Assignment: Looking through the data, please report how many lines contain the string "color", giving nothing but the number.

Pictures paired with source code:
====

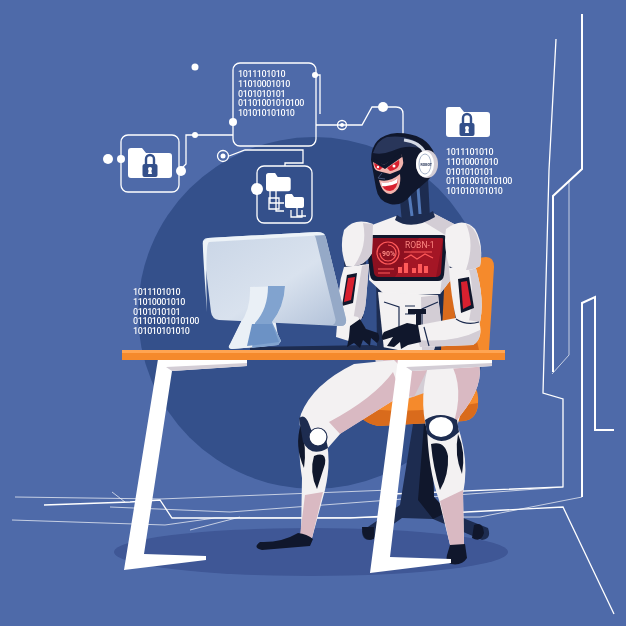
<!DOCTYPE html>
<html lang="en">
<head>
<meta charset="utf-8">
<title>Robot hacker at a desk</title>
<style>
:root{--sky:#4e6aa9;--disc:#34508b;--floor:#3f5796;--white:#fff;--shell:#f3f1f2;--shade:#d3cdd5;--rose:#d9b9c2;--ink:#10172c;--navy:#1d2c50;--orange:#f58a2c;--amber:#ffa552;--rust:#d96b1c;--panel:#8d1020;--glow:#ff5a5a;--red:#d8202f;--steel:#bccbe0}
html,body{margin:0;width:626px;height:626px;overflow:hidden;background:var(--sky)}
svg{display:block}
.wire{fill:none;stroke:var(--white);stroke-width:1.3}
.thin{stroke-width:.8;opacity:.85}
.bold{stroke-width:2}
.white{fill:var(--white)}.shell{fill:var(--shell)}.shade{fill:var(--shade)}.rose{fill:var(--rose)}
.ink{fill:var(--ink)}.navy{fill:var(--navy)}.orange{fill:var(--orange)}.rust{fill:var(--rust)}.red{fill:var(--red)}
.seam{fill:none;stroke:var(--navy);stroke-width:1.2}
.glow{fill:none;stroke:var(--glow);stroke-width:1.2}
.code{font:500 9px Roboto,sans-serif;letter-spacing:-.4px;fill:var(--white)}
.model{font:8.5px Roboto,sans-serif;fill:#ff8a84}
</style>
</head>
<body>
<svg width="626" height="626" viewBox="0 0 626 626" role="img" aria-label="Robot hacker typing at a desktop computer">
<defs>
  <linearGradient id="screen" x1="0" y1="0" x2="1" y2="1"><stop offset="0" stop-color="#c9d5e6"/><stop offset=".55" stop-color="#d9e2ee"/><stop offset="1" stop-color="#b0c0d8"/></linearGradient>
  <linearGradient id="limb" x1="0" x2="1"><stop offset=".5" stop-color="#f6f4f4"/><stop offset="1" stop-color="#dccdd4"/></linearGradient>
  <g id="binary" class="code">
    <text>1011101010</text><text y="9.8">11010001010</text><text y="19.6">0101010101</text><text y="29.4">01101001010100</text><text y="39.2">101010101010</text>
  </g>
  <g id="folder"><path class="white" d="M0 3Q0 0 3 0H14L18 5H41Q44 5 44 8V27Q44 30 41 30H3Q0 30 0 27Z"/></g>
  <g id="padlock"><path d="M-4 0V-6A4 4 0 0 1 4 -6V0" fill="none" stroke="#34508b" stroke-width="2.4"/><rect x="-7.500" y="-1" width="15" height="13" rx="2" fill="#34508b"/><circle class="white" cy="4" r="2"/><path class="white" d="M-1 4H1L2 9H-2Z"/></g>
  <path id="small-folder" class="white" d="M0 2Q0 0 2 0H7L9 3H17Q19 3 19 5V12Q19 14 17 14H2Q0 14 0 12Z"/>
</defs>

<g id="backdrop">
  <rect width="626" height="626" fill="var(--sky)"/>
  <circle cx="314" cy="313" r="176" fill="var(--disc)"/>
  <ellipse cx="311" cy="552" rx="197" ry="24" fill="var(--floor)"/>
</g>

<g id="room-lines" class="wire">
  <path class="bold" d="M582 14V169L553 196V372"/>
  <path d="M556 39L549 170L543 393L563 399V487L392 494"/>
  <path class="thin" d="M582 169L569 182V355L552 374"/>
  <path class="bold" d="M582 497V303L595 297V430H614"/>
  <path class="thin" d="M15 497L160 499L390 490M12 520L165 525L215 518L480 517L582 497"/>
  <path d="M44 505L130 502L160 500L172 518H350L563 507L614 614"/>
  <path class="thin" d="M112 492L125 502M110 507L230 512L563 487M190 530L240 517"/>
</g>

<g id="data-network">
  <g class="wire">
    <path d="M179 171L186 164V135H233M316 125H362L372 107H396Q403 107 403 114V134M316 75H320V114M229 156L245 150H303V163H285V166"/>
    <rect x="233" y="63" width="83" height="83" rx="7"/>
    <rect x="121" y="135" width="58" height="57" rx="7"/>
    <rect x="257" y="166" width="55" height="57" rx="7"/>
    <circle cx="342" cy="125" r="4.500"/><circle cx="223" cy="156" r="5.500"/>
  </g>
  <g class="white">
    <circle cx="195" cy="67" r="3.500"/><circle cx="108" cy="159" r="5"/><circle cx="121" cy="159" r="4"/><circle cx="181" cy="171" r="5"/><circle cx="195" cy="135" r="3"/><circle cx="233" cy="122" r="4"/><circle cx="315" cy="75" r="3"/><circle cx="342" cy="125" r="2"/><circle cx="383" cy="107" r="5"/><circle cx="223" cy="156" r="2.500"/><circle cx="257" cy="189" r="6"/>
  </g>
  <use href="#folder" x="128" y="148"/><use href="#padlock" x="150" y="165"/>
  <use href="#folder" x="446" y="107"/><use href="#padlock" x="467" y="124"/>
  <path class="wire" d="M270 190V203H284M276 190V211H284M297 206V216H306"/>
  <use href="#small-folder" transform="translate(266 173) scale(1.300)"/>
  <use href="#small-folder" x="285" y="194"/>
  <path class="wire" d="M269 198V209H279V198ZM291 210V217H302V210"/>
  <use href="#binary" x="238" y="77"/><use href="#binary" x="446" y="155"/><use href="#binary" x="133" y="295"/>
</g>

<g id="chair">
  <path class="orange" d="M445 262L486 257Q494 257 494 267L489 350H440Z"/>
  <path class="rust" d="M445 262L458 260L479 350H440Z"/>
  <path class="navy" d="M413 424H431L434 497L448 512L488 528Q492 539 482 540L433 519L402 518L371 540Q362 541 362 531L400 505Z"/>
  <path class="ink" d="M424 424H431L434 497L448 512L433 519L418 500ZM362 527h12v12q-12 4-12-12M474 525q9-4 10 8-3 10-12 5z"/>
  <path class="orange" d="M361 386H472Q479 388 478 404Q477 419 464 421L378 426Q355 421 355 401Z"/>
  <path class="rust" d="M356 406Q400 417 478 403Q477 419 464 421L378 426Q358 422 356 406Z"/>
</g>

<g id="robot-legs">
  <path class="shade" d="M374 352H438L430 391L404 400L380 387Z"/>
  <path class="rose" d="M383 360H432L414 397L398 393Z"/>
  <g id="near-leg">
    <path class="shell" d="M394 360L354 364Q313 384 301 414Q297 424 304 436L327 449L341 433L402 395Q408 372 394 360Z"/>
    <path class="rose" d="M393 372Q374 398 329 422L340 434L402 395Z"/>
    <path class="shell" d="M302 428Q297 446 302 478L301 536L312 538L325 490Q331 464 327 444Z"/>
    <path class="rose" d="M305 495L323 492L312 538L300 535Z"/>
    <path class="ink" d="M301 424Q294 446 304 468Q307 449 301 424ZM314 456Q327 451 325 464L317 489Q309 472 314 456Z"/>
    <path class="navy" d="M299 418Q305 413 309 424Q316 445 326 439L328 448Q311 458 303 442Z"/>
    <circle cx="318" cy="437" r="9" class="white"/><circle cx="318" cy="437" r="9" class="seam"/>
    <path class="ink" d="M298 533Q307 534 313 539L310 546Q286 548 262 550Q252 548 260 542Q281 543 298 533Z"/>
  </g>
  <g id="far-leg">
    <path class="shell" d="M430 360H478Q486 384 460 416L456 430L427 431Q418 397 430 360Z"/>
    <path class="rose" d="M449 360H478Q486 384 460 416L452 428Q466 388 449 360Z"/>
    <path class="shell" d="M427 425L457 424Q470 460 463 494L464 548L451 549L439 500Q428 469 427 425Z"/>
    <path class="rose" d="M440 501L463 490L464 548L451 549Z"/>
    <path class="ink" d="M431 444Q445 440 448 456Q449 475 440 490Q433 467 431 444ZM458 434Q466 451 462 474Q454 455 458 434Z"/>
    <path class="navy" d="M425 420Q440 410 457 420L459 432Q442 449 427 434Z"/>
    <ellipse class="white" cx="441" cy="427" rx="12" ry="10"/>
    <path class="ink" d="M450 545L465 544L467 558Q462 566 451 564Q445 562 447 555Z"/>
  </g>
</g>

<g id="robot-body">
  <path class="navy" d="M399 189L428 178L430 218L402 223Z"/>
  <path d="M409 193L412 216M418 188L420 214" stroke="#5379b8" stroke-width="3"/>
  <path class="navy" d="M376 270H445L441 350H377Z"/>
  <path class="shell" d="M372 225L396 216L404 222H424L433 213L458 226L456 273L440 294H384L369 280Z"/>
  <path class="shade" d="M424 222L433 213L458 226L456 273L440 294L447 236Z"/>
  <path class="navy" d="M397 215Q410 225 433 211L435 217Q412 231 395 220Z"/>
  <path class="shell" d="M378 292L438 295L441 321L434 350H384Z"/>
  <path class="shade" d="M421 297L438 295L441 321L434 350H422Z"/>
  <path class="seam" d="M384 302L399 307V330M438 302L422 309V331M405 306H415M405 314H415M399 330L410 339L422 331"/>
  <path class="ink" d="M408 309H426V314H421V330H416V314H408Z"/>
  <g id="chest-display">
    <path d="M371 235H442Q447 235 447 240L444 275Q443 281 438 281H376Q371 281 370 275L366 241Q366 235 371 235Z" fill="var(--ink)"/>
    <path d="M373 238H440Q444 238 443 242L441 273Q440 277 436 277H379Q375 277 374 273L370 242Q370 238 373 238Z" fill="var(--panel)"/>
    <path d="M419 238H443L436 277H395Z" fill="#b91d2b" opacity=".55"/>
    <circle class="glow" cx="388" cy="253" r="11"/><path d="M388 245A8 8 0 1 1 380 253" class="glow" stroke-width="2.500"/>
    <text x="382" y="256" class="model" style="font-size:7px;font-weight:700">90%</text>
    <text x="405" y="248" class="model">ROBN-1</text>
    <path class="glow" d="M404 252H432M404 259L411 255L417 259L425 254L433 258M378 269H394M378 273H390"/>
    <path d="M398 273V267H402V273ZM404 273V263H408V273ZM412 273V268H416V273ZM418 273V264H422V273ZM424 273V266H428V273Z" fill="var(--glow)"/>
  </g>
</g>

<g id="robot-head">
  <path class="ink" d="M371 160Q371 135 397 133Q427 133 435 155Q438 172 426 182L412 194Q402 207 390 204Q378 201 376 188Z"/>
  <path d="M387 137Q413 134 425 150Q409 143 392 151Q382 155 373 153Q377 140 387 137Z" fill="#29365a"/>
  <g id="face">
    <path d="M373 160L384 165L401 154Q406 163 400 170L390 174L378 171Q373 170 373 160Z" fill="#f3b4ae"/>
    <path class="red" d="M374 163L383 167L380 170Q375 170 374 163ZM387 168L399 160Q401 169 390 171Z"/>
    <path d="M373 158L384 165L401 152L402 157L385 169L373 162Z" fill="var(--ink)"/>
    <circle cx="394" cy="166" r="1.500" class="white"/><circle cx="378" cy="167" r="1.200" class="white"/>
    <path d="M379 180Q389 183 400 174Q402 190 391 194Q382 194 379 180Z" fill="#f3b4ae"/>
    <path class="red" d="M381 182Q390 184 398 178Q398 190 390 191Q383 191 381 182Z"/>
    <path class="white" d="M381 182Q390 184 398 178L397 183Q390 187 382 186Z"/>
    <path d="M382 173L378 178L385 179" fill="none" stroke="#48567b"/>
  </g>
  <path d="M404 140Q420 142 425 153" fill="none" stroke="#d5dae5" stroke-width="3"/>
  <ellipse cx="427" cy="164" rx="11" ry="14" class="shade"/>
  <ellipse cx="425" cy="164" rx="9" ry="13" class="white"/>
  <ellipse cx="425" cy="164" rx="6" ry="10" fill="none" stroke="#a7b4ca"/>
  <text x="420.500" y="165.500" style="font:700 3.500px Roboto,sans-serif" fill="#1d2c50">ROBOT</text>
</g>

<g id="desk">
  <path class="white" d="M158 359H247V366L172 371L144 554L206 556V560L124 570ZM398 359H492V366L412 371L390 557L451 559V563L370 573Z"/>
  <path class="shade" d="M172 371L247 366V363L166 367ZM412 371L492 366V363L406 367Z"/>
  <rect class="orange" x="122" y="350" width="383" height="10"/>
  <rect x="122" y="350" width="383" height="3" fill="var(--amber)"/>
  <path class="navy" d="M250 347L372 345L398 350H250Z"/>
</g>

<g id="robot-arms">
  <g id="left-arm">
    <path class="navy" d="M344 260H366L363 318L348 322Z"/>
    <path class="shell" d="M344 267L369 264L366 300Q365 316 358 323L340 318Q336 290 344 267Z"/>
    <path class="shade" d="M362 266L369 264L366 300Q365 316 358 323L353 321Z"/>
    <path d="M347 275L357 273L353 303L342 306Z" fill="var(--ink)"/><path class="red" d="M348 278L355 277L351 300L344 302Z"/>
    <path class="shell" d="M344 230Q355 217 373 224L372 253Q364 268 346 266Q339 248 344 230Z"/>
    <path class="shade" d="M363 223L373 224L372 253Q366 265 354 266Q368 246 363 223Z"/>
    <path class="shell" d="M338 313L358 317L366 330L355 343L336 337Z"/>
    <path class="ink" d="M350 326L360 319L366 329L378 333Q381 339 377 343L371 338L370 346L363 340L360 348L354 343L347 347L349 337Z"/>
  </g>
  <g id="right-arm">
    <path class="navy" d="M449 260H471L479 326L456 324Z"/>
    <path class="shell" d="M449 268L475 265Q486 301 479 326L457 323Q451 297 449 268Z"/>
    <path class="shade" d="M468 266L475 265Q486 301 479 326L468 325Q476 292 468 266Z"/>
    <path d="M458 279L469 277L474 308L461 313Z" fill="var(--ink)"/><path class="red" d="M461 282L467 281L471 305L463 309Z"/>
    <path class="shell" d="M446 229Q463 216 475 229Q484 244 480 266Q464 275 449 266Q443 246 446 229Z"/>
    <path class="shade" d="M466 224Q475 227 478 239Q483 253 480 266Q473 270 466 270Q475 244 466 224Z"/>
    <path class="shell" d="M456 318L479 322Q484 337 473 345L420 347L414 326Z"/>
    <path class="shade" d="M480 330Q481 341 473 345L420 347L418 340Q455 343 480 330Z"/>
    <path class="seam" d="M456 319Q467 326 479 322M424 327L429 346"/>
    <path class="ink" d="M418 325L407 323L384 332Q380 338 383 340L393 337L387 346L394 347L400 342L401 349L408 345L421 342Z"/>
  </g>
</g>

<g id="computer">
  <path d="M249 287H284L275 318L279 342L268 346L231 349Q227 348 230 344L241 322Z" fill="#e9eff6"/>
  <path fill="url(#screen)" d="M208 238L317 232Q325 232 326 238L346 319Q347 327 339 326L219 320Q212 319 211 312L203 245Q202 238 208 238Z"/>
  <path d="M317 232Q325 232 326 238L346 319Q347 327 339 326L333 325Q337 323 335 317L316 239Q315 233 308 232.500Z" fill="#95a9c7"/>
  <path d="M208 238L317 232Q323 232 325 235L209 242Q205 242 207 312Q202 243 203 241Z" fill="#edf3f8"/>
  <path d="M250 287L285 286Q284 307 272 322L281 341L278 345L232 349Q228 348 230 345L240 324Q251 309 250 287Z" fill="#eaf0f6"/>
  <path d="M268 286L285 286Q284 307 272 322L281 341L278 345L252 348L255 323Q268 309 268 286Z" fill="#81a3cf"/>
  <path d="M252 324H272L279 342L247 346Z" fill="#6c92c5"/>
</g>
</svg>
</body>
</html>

====

Response to the task: 2